By the Summer of 1914, many people feared a British Civil War was imminent because the House of Commons passed the Government of Ireland Act on 25 May 1914. The House of Lords had held up the Act for Two years, but under the Parliament Act of 1914 Home Rule could become law in 1914.

Civil War fears were high because of the Curragh Mutiny on 20 March 1914. Some officers at the Curragh Royal Army Base in County Kildare threatened to resign rather than use force against Irish civilians.

In 1914, the British Army relied heavily on Irish soldiers. Many of His Majesty’s officers were Irish Protestants, and many enlisted men were Irish Catholics. Consequently, many people feared a war with British soldiers fighting each other.

The Civil War that Wasn’t

Ironically, the bloodbath of World War I spared Britain from a Civil War. As World War I began, Prime Minister Asquith postponed Home Rule for the duration.

Instead of fighting each other, British soldiers fought side by in the trenches. They used the bandages and guns assembled for the British Civil War in the First World War.

Ironically, it was the Southern Irish Nationalists who began a limited Civil War. First in the Easter Rebellion of 1916, then in the Irish War of Independence.

By 1920, the British people were sick of bloodshed and wanted peace at any price, even Irish independence.
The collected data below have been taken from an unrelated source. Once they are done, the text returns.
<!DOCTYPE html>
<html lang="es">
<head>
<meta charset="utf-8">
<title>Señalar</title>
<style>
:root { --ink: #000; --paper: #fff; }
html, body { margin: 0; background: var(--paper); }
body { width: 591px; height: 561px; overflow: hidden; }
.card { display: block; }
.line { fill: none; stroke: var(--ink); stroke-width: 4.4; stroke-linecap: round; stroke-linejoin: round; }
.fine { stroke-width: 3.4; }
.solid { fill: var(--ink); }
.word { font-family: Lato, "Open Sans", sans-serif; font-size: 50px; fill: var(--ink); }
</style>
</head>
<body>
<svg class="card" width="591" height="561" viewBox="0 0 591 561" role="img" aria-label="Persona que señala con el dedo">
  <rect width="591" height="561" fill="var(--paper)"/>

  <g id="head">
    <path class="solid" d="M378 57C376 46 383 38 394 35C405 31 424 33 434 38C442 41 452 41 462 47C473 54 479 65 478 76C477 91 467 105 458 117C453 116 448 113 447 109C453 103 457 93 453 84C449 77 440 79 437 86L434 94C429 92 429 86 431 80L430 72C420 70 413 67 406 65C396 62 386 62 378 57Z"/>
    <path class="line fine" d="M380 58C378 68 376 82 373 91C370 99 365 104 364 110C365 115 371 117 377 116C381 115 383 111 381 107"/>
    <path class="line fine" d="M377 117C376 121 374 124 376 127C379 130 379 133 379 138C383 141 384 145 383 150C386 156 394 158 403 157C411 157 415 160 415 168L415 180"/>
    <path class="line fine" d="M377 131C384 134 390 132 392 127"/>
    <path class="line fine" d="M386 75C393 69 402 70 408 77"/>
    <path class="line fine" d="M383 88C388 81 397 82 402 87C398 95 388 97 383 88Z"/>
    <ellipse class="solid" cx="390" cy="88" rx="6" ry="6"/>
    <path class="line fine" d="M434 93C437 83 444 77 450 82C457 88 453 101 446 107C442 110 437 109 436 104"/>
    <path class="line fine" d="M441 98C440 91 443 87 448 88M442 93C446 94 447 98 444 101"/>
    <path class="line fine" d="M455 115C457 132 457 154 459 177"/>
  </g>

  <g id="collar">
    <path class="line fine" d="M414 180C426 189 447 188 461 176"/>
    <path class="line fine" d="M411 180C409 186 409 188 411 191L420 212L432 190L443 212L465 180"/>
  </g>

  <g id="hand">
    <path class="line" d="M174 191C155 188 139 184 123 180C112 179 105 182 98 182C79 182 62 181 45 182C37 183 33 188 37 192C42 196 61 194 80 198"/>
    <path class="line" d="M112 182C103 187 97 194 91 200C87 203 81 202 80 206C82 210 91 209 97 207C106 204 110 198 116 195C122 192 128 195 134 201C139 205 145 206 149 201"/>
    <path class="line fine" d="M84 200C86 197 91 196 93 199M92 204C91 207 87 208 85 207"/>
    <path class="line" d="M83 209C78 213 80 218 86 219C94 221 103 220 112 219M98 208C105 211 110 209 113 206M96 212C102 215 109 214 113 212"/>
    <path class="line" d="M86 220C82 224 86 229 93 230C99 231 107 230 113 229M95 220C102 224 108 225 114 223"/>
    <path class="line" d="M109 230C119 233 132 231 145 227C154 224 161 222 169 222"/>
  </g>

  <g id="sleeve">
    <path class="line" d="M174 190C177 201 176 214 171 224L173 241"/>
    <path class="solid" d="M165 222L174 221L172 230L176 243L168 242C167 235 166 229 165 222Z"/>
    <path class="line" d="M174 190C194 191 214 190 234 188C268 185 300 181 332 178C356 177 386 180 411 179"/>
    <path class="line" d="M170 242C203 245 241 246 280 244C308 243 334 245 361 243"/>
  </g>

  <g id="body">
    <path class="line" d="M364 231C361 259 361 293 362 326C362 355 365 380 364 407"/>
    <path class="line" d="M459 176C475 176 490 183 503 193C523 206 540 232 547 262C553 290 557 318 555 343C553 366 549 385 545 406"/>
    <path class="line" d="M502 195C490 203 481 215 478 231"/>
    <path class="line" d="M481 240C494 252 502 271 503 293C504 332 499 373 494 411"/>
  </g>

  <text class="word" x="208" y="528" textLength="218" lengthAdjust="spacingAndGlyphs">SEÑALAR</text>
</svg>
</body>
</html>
Parliament responded with the Fourth Home Rule Bill, which created two autonomous states in Ireland.

Under the Fourth Home Rule Bill, the South declared independence as the Irish Free State (today’s Republic of Ireland) while the North began a self-governing region of the United Kingdom. However, Irish conflict still simmers under the surface, as the Troubles of the 1970s and the Irish Republican Army’s long terror campaign against the UK demonstrate.

Britain’s Civil War that Wasn’t shows civil wars scares don’t always end in bloodshed. Instead, a larger war brought national unity and diverted the two sides from conflict.

After 1918, the 886,000 deaths Britain suffered in World War I forced parliament to do what was once unthinkable. Partition the United Kingdom into separate states to avoid further bloodshed.

I have to wonder if the Home British Home Crisis shows a potential end to America’s 21st Century Civil War Scare. America’s Civil War Scare could end as follows.

First, international threats, the Ukraine War and potential conflict with Russia and China divert public opinion and create national unity. Second, national leaders, fearing bloodshed, adopt a once unthinkable solution. For example, partition of the United States, or changes to the Constitution to break the political power of minorities.

The British Home Rule Crisis shows an American Civil war is avoidable.

*For an interesting view of the Home Rule Crisis from inside the British Establishment, see Winston Churchill: An Intimate Portrait by Violet Bonham Carter Chapter 20 “Home Rule for Ireland.” Bonham Carter was Prime Minister Asquith’s daughter and a friend of Churchill.